Given the recognisable — some might say obvious — character of Marlborough Sauvignon Blanc, trying to establish a hierarchy of quality is more difficult than it can be with other wine styles. Once a wine has passed the threshold test of “yes, it taste like what it is,” nuances of balance and emphasis arguably play a disproportionately large role in sorting the best from the rest. As an aside, they’re also terribly difficult wines to write about, not least because I can’t think of any wine style that discourages analytical tasting more vigorously than this.

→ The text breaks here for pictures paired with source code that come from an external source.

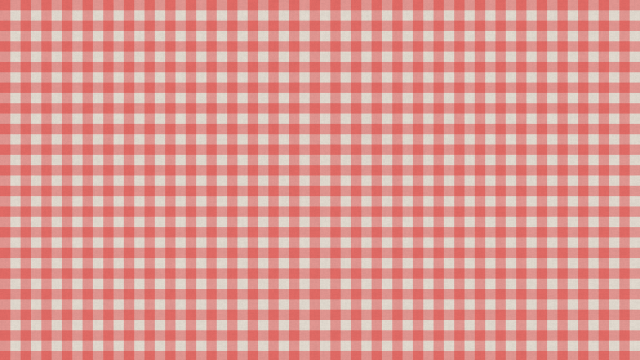
Give the GLSL for this pattern, as a WebGL 1 fragment shader.

```glsl
precision highp float;

uniform vec2 u_resolution;

const float REPEATS_ACROSS = 31.0;
const float THREADS_PER_REPEAT = 16.0;
const vec3 CREAM = vec3(0.87, 0.84, 0.80);
const vec3 PINK = vec3(0.87, 0.58, 0.56);
const vec3 RED = vec3(0.87, 0.41, 0.39);

float hash(vec2 p) {
    return fract(sin(dot(p, vec2(127.1, 311.7))) * 43758.5453);
}

float valueNoise(vec2 p) {
    vec2 cell = floor(p);
    vec2 f = fract(p);
    f = f * f * (3.0 - 2.0 * f);
    float low = mix(hash(cell), hash(cell + vec2(1.0, 0.0)), f.x);
    float high = mix(hash(cell + vec2(0.0, 1.0)), hash(cell + vec2(1.0, 1.0)), f.x);
    return mix(low, high, f.y);
}

// Coverage of a band filling the first half of each unit repeat.
float band(float x, float pixel) {
    float distanceInside = 0.25 - abs(fract(x) - 0.25);
    // Wrap so that the edge at the end of each repeat is smoothed too.
    distanceInside = max(distanceInside, 0.25 - abs(fract(x) - 1.25));
    return clamp(distanceInside / pixel + 0.5, 0.0, 1.0);
}

// Two crossing dyed bands: none, one or both cover each point.
vec3 gingham(vec2 p, float pixel) {
    float warp = band(p.x, pixel);
    float weft = band(p.y, pixel);
    vec3 uncrossed = mix(CREAM, PINK, weft);
    vec3 crossed = mix(PINK, RED, weft);
    return mix(uncrossed, crossed, warp);
}

// Uneven threads in both directions with a fine grain, centred on zero.
float fabric(vec2 p) {
    vec2 thread = p * THREADS_PER_REPEAT;
    float warp = valueNoise(thread * vec2(1.0, 0.2));
    float weft = valueNoise(thread * vec2(0.2, 1.0) + 57.0);
    float grain = hash(floor(thread) + 13.0);
    return 0.3 * (warp + weft) + 0.4 * grain - 0.5;
}

void main() {
    // Repeats are square and begin at the top left corner.
    float pixel = REPEATS_ACROSS / u_resolution.x;
    vec2 fromTop = vec2(gl_FragCoord.x, u_resolution.y - gl_FragCoord.y);
    vec2 p = fromTop * pixel;

    vec3 color = gingham(p, pixel);
    color *= 1.0 + 0.06 * fabric(p);
    gl_FragColor = vec4(color, 1.0);
}
```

Loaded with that baggage, I taste the Mud House Sauvignon Blanc tonight, and note initially that it stresses the capsicum and cut grass (methoxypyrazines) aspects more than some. The aroma profile is stridently, though not forbiddingly, tilted towards green notes, backed up by typically passionfruit-laden fruit and a hint of citrus peel too. Absolutely of its style, if more lively and aggressive than some.
The palate is predictably abundant of acid and sharp of flavour; these are, after all, the characters that make this style so successful. Again, it treads a fine line between zingy and flat-out harsh, falling back onto the right side in the end, and mercifully avoiding the sort of crass accessibility that inevitably involves noticeable residual sugar. Indeed, this is a well-judged wine, unafraid to indulge the more controversial aspects of this varietal without becoming a caricature of itself. Big entry, brisk mid-palate, a smidgeon of length, plenty of lively flavour and structure. There’s no complexity to speak of, but nor is there any pretension.
It certainly won’t convert anyone to the style, but lovers of Marlborough Sauvignon Blanc needn’t hesitate.